Thousands of stunned Russians laid flowers and lit candles on Saturday on the bridge where opposition politician Boris Nemtsov was shot dead near the Kremlin, a murder that showed the risks of speaking out against President Vladimir Putin.
Nemtsov, 55, was shot four times in the back by killers in a white car late on Friday as he walked across the bridge over the Moskva River in central Moscow with a Ukrainian woman, who was unhurt, police said.
Police sealed off the blood-stained bridge close to the red walls of the Kremlin and Red Square for two hours overnight, then hosed it down as people came to pay tribute to one of Putin's biggest opponents over Russia's role in Ukraine.
Russia's Investigative Committee, which answers to Putin, said it was following several lines of inquiry, including that the opposition may have committed the crime to rally support for a march against Kremlin policies on the economy and Ukraine.
Flowers were piled at least a meter (three feet) high, about two meters deep and two meters wide. A piece of white paper saying "We are all Nemtsov" stood among the flowers.
"People are afraid to support our movement. Opposition activists receive threats every day and Boris was no exception. But they won't stop us," said opposition activist Mark Galperin.
On the contrary, Mr. Galperin, Putin is doing an excellent job of stopping his opposition.

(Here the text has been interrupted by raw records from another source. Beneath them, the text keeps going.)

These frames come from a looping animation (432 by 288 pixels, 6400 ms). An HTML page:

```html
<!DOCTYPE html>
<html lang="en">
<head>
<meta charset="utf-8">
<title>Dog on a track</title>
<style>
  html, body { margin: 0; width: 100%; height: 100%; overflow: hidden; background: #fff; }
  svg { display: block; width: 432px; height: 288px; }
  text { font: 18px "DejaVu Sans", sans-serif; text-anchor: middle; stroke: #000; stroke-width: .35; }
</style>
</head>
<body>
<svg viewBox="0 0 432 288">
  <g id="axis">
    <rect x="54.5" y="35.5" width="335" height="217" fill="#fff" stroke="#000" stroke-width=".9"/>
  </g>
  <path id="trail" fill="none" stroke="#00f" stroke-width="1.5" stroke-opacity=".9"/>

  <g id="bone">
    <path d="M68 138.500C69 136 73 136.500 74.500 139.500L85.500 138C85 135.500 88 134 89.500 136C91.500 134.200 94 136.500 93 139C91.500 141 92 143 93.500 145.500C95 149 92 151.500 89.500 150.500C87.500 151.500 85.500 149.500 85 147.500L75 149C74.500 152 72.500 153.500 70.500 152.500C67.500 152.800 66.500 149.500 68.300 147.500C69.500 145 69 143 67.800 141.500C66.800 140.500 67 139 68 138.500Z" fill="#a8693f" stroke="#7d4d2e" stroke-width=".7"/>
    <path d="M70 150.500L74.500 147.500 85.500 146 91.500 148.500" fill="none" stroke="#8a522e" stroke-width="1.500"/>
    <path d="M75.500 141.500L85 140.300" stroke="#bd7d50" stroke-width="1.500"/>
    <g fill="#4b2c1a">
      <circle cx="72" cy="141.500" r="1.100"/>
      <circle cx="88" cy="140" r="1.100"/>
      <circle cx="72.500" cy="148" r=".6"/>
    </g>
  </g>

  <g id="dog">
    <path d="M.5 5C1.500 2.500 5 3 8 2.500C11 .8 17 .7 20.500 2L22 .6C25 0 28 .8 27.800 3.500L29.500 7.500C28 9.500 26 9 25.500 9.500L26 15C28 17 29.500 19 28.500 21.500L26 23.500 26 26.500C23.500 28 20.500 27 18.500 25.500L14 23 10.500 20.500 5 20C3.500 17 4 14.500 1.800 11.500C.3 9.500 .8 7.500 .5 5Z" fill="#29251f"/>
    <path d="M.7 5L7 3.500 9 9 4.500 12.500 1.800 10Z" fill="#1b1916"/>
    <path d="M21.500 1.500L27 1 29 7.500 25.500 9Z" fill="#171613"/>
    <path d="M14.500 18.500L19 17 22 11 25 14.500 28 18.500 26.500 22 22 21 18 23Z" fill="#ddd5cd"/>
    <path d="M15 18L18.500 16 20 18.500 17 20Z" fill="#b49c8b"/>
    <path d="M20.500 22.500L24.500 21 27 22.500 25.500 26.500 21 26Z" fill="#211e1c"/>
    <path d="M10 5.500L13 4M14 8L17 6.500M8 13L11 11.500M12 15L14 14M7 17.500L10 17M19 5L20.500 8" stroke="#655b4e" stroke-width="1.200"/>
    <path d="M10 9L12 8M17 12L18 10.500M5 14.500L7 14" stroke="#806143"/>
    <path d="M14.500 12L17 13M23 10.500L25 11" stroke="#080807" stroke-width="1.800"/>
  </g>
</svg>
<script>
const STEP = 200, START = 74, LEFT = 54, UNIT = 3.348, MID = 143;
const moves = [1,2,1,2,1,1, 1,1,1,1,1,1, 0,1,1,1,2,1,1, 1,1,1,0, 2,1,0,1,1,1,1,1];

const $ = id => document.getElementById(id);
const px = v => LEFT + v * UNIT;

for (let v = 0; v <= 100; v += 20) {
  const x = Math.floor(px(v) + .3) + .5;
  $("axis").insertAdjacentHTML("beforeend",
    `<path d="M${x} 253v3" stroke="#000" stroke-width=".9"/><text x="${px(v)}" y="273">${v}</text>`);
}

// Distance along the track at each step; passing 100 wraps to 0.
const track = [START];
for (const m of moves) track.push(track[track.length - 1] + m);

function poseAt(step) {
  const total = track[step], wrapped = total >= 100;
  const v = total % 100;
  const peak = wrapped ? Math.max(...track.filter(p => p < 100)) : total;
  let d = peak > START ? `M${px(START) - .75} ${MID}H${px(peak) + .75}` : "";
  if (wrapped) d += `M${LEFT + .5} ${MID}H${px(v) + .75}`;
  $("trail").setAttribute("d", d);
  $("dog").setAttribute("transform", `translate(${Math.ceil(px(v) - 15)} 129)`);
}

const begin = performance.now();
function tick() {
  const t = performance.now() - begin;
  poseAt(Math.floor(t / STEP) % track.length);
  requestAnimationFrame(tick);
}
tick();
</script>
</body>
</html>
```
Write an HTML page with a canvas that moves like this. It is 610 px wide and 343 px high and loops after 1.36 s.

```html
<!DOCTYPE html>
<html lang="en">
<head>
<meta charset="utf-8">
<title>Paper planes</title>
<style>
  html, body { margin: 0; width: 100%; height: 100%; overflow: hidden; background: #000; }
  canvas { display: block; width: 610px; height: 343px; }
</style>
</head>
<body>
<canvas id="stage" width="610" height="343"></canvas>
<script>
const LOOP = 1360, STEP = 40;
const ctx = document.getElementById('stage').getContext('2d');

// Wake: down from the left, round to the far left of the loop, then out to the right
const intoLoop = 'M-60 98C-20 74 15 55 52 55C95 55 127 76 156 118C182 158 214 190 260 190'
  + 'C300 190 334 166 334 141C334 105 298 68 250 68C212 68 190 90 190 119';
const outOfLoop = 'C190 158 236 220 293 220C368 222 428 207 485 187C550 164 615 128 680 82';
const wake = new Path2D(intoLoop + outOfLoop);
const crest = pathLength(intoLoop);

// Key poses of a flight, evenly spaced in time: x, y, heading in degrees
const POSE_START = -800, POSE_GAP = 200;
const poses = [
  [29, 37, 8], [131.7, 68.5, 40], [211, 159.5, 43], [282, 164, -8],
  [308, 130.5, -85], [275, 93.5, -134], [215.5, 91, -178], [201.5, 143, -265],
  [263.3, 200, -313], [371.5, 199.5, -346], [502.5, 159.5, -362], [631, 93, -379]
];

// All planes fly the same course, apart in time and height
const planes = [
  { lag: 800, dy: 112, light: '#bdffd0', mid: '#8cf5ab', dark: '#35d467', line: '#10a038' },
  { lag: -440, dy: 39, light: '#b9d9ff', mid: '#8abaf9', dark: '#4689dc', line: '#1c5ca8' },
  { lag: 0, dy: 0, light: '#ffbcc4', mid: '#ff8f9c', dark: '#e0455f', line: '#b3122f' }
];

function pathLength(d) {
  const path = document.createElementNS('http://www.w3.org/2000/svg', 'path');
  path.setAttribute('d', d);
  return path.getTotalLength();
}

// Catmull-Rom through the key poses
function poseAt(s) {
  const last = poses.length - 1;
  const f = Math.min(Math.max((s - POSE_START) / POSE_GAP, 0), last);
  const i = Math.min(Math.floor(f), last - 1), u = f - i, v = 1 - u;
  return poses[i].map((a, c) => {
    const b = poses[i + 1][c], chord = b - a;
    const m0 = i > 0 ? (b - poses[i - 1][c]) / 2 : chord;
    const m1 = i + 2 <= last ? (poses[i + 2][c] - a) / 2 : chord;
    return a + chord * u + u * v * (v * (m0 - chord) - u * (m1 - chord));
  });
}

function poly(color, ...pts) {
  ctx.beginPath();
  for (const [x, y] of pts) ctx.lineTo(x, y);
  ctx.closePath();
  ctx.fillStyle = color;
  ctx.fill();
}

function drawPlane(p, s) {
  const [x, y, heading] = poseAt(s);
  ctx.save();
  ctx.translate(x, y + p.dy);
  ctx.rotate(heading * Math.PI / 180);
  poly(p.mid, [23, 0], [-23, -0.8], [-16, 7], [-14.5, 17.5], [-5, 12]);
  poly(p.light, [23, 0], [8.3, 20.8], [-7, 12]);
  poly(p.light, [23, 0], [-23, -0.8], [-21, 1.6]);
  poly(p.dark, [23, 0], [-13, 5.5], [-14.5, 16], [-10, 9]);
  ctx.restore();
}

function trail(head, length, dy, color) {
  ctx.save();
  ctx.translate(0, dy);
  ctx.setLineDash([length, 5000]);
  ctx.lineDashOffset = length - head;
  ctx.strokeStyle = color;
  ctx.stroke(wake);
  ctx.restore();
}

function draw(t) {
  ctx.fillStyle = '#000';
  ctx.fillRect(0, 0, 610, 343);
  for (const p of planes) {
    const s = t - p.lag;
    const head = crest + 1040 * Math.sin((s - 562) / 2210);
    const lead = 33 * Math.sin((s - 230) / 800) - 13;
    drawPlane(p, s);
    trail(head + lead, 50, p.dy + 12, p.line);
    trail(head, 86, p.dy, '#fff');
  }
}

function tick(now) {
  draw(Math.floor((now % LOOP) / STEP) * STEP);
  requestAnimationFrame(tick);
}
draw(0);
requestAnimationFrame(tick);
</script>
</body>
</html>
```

Leading international condemnation of the murder, U.S. President Barack Obama called for a prompt, impartial and transparent investigation to ensure those responsible were brought to justice for the "vicious killing".Political murders often go unsolved in Russia. Police said they were investigating whether the murder was aimed at destabilizing the political situation in Russia or was committed by radical Islamists against Nemtsov, a Jew.A car suspected of being used by the killers, and identified as coming from the mainly Muslim Ingushetia region, was found abandoned in central Moscow. Some Russian news outlets said surveillance footage showed two men leaving it.Former Soviet President Mikhail Gorbachev cautioned against jumping to conclusions but some opposition figures blamed Putin directly. Others said Russian society was in decline, describing an environment where Putin demands total loyalty and supporters go to great lengths to do what they think may please him."In Putin's atmosphere of hatred and violence, abroad and in Russia, bloodshed is the prerequisite to show loyalty, that you are on the team," another opposition leader, former world chess champion Garry Kasparov, said on Twitter."If Putin gave (the) order to murder Boris Nemtsov is not the point. It is Putin's dictatorship. His 24/7 propaganda about enemies of the state."
This is what an actual tyrant looks like. So odd that Republicans scream at Obama over tyranny, but worship Putin.
Oh wait, that makes perfect sense too.